• [WHAT THE EXERCISE ASKS] Find every line in the records below that holds the word "skewedTile", and copy each one.

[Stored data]
========================

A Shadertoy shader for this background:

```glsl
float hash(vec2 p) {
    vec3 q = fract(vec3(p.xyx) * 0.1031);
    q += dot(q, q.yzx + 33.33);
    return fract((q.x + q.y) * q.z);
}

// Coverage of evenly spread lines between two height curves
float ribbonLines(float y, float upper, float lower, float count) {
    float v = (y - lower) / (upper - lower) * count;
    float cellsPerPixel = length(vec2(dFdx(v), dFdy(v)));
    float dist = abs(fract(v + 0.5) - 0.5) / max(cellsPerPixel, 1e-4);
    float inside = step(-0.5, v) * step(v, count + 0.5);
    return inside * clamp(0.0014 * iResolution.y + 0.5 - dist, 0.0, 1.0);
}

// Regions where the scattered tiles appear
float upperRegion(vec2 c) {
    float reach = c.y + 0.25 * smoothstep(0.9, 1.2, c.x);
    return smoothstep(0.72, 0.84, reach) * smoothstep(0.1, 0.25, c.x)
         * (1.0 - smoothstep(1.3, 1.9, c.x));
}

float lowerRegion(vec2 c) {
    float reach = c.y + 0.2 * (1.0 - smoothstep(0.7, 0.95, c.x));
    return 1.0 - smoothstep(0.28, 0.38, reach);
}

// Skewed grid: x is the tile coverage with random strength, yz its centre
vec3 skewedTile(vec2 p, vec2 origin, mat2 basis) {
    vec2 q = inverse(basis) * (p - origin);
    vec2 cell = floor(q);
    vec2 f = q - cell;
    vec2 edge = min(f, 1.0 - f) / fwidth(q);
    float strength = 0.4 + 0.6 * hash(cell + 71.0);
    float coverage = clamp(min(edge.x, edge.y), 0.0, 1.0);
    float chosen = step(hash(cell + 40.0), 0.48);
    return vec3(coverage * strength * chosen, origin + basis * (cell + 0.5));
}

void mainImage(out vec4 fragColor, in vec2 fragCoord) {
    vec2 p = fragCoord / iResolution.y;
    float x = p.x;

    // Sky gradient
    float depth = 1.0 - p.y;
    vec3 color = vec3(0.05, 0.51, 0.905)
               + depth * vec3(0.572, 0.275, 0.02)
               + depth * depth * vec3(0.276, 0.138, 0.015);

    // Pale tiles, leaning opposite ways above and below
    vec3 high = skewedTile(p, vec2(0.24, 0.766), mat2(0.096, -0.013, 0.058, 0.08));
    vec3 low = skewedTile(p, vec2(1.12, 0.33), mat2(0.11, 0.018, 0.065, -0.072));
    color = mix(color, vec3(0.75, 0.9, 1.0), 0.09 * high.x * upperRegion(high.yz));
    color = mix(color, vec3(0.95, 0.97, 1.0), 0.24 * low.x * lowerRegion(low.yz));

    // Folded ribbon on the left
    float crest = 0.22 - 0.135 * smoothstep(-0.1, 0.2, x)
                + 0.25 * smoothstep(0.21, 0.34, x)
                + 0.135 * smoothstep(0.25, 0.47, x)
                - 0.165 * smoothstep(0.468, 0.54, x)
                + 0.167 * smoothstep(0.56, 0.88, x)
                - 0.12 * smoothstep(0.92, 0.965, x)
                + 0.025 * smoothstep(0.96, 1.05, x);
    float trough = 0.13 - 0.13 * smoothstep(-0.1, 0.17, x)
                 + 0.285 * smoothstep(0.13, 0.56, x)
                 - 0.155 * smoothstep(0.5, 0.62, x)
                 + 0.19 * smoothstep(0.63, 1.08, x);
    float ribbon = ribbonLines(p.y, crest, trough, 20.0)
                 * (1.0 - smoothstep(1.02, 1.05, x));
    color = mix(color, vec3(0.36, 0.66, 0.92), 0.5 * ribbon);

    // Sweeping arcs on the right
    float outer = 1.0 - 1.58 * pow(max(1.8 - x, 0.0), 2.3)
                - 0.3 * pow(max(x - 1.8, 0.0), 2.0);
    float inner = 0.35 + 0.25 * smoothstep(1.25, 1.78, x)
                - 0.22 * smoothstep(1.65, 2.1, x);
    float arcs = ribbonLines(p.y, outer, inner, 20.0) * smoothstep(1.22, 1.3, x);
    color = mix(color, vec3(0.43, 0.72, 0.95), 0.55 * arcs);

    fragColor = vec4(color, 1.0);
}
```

========================

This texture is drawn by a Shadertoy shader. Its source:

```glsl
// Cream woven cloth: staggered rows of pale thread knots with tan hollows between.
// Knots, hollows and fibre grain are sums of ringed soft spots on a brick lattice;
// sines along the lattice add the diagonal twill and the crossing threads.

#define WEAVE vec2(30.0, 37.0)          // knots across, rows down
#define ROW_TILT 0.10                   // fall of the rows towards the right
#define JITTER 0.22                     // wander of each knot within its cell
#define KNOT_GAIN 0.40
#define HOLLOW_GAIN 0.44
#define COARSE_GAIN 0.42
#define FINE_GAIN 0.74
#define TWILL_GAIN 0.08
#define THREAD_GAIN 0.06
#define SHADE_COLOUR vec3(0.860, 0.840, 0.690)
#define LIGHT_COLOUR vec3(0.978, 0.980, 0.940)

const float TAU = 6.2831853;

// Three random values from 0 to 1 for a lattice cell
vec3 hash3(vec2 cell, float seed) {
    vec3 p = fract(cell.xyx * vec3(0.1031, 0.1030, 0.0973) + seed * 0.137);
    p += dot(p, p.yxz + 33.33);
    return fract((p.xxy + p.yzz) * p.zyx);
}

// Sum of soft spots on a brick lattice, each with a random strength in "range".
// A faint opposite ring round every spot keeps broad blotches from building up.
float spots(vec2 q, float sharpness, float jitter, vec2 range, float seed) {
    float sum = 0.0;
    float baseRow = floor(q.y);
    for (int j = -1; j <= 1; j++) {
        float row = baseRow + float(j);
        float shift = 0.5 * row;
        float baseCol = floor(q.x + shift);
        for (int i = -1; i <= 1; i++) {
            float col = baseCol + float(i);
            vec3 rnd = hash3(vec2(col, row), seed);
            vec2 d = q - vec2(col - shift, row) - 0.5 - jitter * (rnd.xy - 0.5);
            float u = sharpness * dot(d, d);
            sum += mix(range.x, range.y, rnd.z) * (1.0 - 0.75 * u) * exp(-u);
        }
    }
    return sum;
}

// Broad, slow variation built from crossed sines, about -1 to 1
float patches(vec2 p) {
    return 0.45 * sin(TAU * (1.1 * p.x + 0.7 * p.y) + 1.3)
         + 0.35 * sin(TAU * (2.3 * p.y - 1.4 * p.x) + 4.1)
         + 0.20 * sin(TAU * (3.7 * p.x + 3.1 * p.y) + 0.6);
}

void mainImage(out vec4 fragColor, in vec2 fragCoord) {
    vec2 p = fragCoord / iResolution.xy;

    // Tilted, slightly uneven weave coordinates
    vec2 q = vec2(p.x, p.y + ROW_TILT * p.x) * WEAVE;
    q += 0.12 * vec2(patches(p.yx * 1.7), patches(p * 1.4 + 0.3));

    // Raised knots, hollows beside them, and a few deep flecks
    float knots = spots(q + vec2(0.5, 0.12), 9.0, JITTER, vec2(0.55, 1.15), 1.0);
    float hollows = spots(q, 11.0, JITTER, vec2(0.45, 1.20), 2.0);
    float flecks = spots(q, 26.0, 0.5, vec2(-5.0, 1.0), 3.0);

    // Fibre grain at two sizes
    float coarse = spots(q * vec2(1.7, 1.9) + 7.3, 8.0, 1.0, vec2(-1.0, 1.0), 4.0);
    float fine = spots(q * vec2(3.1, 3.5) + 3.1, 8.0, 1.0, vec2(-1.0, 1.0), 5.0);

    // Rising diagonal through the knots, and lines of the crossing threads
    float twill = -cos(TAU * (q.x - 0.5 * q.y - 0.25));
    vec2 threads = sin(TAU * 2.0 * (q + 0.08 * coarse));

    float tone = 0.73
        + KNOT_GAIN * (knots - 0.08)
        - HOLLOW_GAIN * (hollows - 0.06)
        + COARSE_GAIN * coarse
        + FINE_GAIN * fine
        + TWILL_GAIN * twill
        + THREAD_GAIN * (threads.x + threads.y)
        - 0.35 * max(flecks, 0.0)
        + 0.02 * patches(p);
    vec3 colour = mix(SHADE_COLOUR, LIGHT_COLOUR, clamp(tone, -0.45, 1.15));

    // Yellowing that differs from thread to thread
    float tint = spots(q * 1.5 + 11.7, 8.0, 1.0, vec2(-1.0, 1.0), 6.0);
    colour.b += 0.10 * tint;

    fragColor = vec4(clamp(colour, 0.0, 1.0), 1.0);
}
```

========================

• [SOLUTION TO THIS PROBLEM]
vec3 skewedTile(vec2 p, vec2 origin, mat2 basis) {
    vec3 high = skewedTile(p, vec2(0.24, 0.766), mat2(0.096, -0.013, 0.058, 0.08));
    vec3 low = skewedTile(p, vec2(1.12, 0.33), mat2(0.11, 0.018, 0.065, -0.072));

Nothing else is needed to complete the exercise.